Wednesday, February 11, 2009

How Rude!

Someone I know has a child with significant issues.

I'm leaving the particular details out of this post because in the end, they don't matter. The issues could be medical, behavioral, emotional, educational, physical, mental...the list goes on and on, but you're smart people, you bloggy friends, and you get the picture.

It's not even important to qualify the child in question with specifics. He (or she) could be any age, any religion or any race. It is sufficient to say that this child's story (or parent's story--depending on which side of the table you're reading from) is any child's story. Most likely you know a child who has struggled somewhere along their way, and many of you have probably parented one.

And if you aren't, let your knees hit the floor...quickly.

When I jokingly tell my mom stories about some of my more *special* (read: high-maintenance) children, she wisely tells me, "Aren't we all a little *special* in our own ways." Evidencing yet another cosmic truth: My mother is always right.
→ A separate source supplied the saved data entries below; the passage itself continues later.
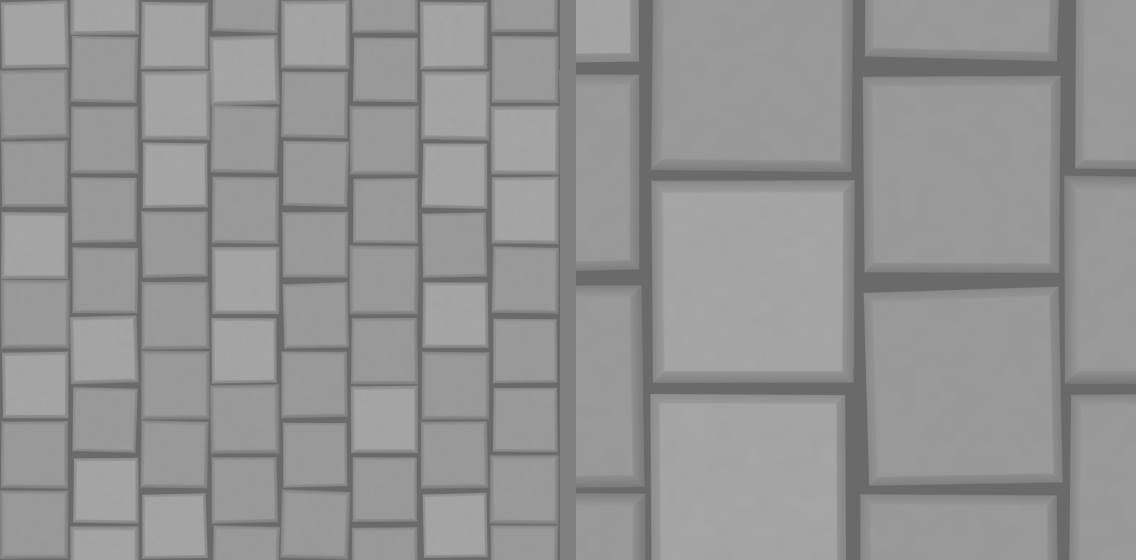
Left, the full canvas; right, a detail of the centre.
A WebGL 2 fragment shader for this texture map:

```glsl
#version 300 es
precision highp float;

#define REPEATS 8.0
#define LIGHT_SHARE 0.39
#define MAX_TURN 0.032
#define MAX_TAPER 0.035
#define MAX_SHIFT 0.012
#define GRAIN 0.008
#define GROUT_COLOR vec3(0.415)
#define BEVEL_COLOR vec3(0.54)
#define DARK_STONE vec3(0.598)
#define LIGHT_STONE vec3(0.643)

uniform vec2 u_resolution;
out vec4 fragColor;

float hash(vec2 p) {
    return fract(sin(dot(p, vec2(127.1, 311.7))) * 43758.5453);
}

float signedHash(vec2 p) {
    return hash(p) * 2.0 - 1.0;
}

// Value noise that wraps after the given whole period
float wrapNoise(vec2 p, float period) {
    vec2 cell = floor(p);
    vec2 f = fract(p);
    f = f * f * (3.0 - 2.0 * f);
    vec2 a = mod(cell, period);
    vec2 b = mod(cell + 1.0, period);
    return mix(mix(hash(a), hash(vec2(b.x, a.y)), f.x),
               mix(hash(vec2(a.x, b.y)), hash(b), f.x), f.y);
}

// Position inside one stone, turned and tapered by its own random values
vec2 stoneSpace(vec2 q, vec2 id) {
    q -= MAX_SHIFT * vec2(signedHash(id + 11.3), signedHash(id + 23.9));
    float level = hash(id + 31.7);
    float looseness = signedHash(id + 47.1);
    float turn = MAX_TURN * looseness * abs(looseness);
    q = mat2(cos(turn), -sin(turn), sin(turn), cos(turn)) * q;
    vec2 taper = vec2(signedHash(id + 59.3), signedHash(id + 71.9));
    return q * (1.0 + MAX_TAPER * (1.0 - 0.4 * level) * dot(taper, q));
}

void main() {
    vec2 uv = gl_FragCoord.xy / u_resolution;
    vec2 p = uv * REPEATS;
    float aa = 0.75 * REPEATS / min(u_resolution.x, u_resolution.y);

    // Nearest stone among the neighbouring staggered columns
    float edge = 10.0;
    vec2 local = vec2(0.0);
    vec2 stone = vec2(0.0);
    for (int i = -1; i <= 1; i++) {
        float column = floor(p.x) + float(i);
        float stagger = 0.5 * mod(column, 2.0);
        for (int j = -1; j <= 1; j++) {
            float row = floor(p.y - stagger) + float(j);
            vec2 id = mod(vec2(column, row), REPEATS);
            vec2 q = stoneSpace(p - vec2(column, row + stagger) - 0.5, id);
            float halfSize = mix(0.456, 0.494, hash(id + 31.7));
            float d = max(abs(q.x), abs(q.y)) - halfSize;
            if (d < edge) {
                edge = d;
                local = q;
                stone = id;
            }
        }
    }

    // Flat top with faint grain
    float level = hash(stone + 31.7);
    float isLight = step(hash(stone + 83.3), LIGHT_SHARE);
    vec3 top = mix(DARK_STONE, LIGHT_STONE, isLight);
    top += GRAIN * (wrapNoise(uv * 128.0, 128.0) - 0.5);

    // Mitred bevel, lit from the upper left and darker toward the joint
    float bevelWidth = mix(0.038, 0.064, level);
    float depth = clamp(edge / bevelWidth + 1.0, 0.0, 1.0);
    float miter = smoothstep(-aa, aa, abs(local.x) - abs(local.y));
    float sideLight = mix(0.014 * sign(local.y), -0.014 * sign(local.x), miter);
    vec3 bevel = BEVEL_COLOR + 0.4 * (top - DARK_STONE) + sideLight;
    bevel += mix(0.02, 0.04, level) - depth * mix(0.03, 0.10, level);

    // Stone over grout
    float softness = max(aa, 0.006);
    vec3 color = mix(top, bevel, smoothstep(-softness, softness, edge + bevelWidth));
    color = mix(color, GROUT_COLOR, smoothstep(-aa, aa, edge));
    fragColor = vec4(color, 1.0);
}
```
Granted, some *special* needs may not seem as challenging to the casual onlooker, but to the parent dealing with the child who has tried on every pair of pants she owns and deemed them all "too scratchy" it can challenge the most patient parent. Trust me.

Which is why I was shocked at the implication, appalled by the audacity and saddened by the notion that someone should pose this question to my friend regarding her situation:

"Why did you even do this?"

You see, there is one important fact that must be a part of this story.

The child in question, who has struggled so mightily, was adopted.

So the question to the not-so-silent observer was obvious. Why would you have ever taken on a child who would cause you such pain, force you to make such sacrifices, and occasionally remove any sense of control you had from your life?

Horrified, I thought to myself, "Would anyone dare ask such a question to a mother whose biological child was such a burden?" On first thought, it would seem unlikely. The implication of the question my friend was subjected to bespeaks one of the tragic misconceptions of adoption:

Children raised by their birth parents never struggle, while adopted children always do.

But, as we who have parented the children we have birthed we know the fallacy of that argument. We understand the role God's grace plays in the lives of all our children--birth or adopted. Sadly, however, as I thought a little longer, it dawned on me that birth mothers are all too often asked this question as well. The only difference is in the timing. Mothers who are given a frightening prenatal diagnosis hear that same question when they decide to continue a pregnancy with a child whom the world deems less-than-perfect.

What would you have said to such an intrusive (and by intrusive, I mean rude) question? I'm finishing my thoughts on this but I'd like to hear what you all have to say.


Eileen said...

How about, "Because he's my son."

...paired with an incredulous look that leaves no doubt as to the inappropriateness of the question -- and that the conversation is over.

And a mental check: Don't talk about issues like this with that person anymore.

I think it's important to be very, very selective about with whom, and how, I share my struggles with my children. Often, when people hear someone share frustrations and difficulties, they think it's because the person wants out. They also tend to "side" with you, and to think less of the one who is causing you such pain (which is not fair to your child).

Barb, sfo said...

People never fail to astound me in their capacity to be rude.

I will pray for your friend today....and I think Eileen's comment above has a lot of wisdom behind it.

Kristina said...

I like Eileen's comment. I would add, "Because I love him."

Maureen said...

"Because I'm his Mom."
Having a family that is a mixture of colors I sometimes get the strangest comments. I always presume the best intentions and answer never know when it might make someone stop and think about their preconceptions.

Anne said...

As a mother to both biological and adoptive children, I tell them and others that it is GOD who built my family and it is GOD who will give me the graces needed to parent each of them. But that does not mean that I won't struggle.

One child is not better than another. Each is unique and an individual, but I love them all. God loves each of us as individuals. He died for each of us, not as a 'unit.' And if they have any comments about my children, they better bring up to God first. Then they can make a comment to me.

Becky said...

Oh, that is such a terrible comment. Basically she is chose this so you deserve it. Horrible. I don't know what I would say...I know I can't think of anything kind...or clean! It makes me sad that women aren't more supportive of each other...especially as mothers. God bless this mom and I'm sending my love through prayers for her...and the dork who made that comment.

scmom (Barbara) said...

I have no idea what I would say to someone posing such a rude question. It might be equally rude. I know, however, that I ask myself this question all the time and my children are all biologically mine! Yes, all kids provide their own special headaches (and heartaches) to their parents. But, that's what parenting is all about -- it's a combination of trial and joy.

Life in Fitzville said...

Some comments are not even worth a response... but I like that first one... because he is my son.

I will also say that while I haven't had anyone be so blunt, I have had people pose the same question to me.